◆ THE TASK
Each line of the material below that holds the word "fill" needs to be copied.

SUPPLIED INFORMATION START

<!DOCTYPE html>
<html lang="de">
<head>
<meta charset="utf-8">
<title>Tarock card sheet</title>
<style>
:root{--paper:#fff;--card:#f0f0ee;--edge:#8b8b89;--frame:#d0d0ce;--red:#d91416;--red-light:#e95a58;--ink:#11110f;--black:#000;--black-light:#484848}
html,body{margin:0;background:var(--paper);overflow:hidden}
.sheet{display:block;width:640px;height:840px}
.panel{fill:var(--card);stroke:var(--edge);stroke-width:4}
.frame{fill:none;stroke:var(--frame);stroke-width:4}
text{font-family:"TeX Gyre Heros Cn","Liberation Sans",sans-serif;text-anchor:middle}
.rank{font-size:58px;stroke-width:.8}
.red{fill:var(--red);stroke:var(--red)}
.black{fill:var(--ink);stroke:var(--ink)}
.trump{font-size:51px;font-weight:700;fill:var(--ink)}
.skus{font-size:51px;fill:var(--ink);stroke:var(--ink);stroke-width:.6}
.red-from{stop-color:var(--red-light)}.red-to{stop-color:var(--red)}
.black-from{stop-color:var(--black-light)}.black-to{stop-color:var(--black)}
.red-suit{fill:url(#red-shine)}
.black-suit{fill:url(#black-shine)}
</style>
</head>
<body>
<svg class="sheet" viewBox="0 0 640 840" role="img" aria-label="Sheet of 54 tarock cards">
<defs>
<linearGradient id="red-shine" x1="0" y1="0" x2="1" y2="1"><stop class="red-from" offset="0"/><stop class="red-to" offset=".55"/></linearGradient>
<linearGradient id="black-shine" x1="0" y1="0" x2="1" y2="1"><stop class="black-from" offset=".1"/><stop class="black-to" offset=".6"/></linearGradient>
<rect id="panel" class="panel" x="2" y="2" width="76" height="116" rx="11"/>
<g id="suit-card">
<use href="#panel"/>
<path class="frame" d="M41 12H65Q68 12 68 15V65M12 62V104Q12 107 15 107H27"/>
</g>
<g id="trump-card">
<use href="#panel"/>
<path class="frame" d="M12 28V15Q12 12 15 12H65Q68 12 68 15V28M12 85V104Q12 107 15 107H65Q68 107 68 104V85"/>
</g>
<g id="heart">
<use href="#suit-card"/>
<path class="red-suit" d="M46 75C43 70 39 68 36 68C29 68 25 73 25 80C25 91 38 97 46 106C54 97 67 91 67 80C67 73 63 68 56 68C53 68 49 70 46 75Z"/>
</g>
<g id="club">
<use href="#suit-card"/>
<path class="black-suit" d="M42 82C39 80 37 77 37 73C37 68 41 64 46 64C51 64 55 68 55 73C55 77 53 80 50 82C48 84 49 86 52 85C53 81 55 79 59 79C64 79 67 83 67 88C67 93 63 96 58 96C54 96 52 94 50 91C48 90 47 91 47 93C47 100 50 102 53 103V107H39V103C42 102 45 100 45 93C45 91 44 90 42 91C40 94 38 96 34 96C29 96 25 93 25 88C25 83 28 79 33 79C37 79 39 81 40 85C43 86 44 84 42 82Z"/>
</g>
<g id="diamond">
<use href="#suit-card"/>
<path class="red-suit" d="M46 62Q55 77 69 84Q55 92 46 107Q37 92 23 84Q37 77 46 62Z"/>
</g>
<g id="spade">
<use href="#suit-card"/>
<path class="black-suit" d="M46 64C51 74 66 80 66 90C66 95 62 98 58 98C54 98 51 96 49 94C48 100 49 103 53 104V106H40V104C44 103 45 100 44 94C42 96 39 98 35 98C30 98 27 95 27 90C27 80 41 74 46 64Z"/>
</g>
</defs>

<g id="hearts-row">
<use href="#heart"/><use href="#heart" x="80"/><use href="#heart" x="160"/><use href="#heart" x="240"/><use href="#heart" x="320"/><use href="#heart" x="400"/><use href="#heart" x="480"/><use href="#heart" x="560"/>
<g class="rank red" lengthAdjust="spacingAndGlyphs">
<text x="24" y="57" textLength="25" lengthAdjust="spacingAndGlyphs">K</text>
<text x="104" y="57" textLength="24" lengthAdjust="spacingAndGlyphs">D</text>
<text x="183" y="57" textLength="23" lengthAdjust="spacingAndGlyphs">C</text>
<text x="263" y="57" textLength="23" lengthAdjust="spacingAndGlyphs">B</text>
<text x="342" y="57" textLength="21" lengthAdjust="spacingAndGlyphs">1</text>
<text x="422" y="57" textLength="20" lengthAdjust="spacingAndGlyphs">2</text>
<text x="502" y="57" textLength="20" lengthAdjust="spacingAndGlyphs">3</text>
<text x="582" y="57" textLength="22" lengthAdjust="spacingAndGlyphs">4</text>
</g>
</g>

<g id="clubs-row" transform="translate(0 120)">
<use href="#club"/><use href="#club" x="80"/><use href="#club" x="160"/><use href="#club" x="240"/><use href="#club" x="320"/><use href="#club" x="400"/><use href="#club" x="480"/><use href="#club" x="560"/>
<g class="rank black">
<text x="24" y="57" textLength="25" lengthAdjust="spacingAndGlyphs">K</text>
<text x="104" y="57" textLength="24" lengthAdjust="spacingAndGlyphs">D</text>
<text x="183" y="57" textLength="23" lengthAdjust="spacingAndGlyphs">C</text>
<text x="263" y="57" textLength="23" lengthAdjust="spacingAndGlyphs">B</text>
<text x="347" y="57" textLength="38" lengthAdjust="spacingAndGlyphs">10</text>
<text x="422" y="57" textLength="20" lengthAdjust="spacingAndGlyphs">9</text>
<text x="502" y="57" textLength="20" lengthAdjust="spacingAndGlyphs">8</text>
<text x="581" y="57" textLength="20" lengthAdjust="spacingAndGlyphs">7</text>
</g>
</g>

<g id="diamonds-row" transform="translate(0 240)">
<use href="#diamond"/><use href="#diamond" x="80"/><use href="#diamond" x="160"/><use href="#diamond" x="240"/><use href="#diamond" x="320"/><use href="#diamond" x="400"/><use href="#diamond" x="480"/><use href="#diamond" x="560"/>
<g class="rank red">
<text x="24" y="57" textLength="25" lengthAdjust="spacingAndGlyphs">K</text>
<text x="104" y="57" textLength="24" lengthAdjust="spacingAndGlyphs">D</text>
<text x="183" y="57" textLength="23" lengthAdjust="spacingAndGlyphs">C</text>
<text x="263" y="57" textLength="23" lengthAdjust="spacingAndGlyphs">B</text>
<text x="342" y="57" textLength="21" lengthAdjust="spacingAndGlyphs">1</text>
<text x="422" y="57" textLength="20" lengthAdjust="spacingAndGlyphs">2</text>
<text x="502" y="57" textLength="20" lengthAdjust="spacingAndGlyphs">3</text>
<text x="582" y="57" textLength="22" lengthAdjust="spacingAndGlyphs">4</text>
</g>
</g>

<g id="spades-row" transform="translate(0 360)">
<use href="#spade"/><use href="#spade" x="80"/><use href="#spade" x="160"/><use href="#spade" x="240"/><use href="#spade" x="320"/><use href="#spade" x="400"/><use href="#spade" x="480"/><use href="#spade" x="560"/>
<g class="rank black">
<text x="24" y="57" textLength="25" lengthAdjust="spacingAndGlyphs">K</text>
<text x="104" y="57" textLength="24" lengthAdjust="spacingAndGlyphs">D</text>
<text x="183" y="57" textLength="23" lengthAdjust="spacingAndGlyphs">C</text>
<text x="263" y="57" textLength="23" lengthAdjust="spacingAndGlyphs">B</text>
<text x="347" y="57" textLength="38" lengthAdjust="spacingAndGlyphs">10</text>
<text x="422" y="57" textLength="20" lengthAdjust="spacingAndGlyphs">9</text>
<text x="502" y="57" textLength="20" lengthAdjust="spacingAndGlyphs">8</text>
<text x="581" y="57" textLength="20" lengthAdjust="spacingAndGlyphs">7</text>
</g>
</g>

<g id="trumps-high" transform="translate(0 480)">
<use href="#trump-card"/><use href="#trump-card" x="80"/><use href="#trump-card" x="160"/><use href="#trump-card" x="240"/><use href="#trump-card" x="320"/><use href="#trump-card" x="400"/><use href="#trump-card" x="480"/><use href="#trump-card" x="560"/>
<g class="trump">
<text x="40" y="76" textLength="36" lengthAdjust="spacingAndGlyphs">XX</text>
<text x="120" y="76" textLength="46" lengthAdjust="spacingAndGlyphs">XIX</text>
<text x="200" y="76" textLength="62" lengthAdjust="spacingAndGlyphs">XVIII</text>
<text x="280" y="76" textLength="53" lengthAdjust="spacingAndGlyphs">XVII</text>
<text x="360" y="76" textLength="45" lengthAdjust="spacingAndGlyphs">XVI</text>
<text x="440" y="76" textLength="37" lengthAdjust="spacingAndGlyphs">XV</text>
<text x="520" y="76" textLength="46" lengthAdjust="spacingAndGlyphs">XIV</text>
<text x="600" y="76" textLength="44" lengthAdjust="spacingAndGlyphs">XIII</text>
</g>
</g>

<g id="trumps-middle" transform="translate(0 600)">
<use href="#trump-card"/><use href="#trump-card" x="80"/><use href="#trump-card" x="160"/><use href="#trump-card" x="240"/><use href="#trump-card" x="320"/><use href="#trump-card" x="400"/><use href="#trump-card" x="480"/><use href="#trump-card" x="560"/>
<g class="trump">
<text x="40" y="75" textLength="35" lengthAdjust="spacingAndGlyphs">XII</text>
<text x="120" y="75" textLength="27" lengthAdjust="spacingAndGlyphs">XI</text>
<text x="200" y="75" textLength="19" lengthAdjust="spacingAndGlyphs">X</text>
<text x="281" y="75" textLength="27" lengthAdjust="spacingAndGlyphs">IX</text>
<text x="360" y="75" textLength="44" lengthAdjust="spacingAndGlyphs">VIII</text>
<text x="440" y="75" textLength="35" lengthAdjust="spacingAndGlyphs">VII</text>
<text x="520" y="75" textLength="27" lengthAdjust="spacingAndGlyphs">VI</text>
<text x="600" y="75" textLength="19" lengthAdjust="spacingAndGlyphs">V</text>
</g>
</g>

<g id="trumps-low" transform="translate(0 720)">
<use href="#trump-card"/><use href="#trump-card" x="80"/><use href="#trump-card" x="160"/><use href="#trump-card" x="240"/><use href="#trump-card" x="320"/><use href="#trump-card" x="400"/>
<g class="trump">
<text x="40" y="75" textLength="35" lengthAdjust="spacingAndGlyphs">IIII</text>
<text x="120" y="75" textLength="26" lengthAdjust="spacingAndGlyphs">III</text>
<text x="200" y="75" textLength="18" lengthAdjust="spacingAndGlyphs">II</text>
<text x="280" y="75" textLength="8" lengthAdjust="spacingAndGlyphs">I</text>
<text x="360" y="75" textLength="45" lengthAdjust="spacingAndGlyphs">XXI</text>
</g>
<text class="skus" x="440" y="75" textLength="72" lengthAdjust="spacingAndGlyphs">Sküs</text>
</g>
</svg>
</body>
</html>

SUPPLIED INFORMATION END

◆ THE ANSWER
.panel{fill:var(--card);stroke:var(--edge);stroke-width:4}
.frame{fill:none;stroke:var(--frame);stroke-width:4}
.red{fill:var(--red);stroke:var(--red)}
.black{fill:var(--ink);stroke:var(--ink)}
.trump{font-size:51px;font-weight:700;fill:var(--ink)}
.skus{font-size:51px;fill:var(--ink);stroke:var(--ink);stroke-width:.6}
.red-suit{fill:url(#red-shine)}
.black-suit{fill:url(#black-shine)}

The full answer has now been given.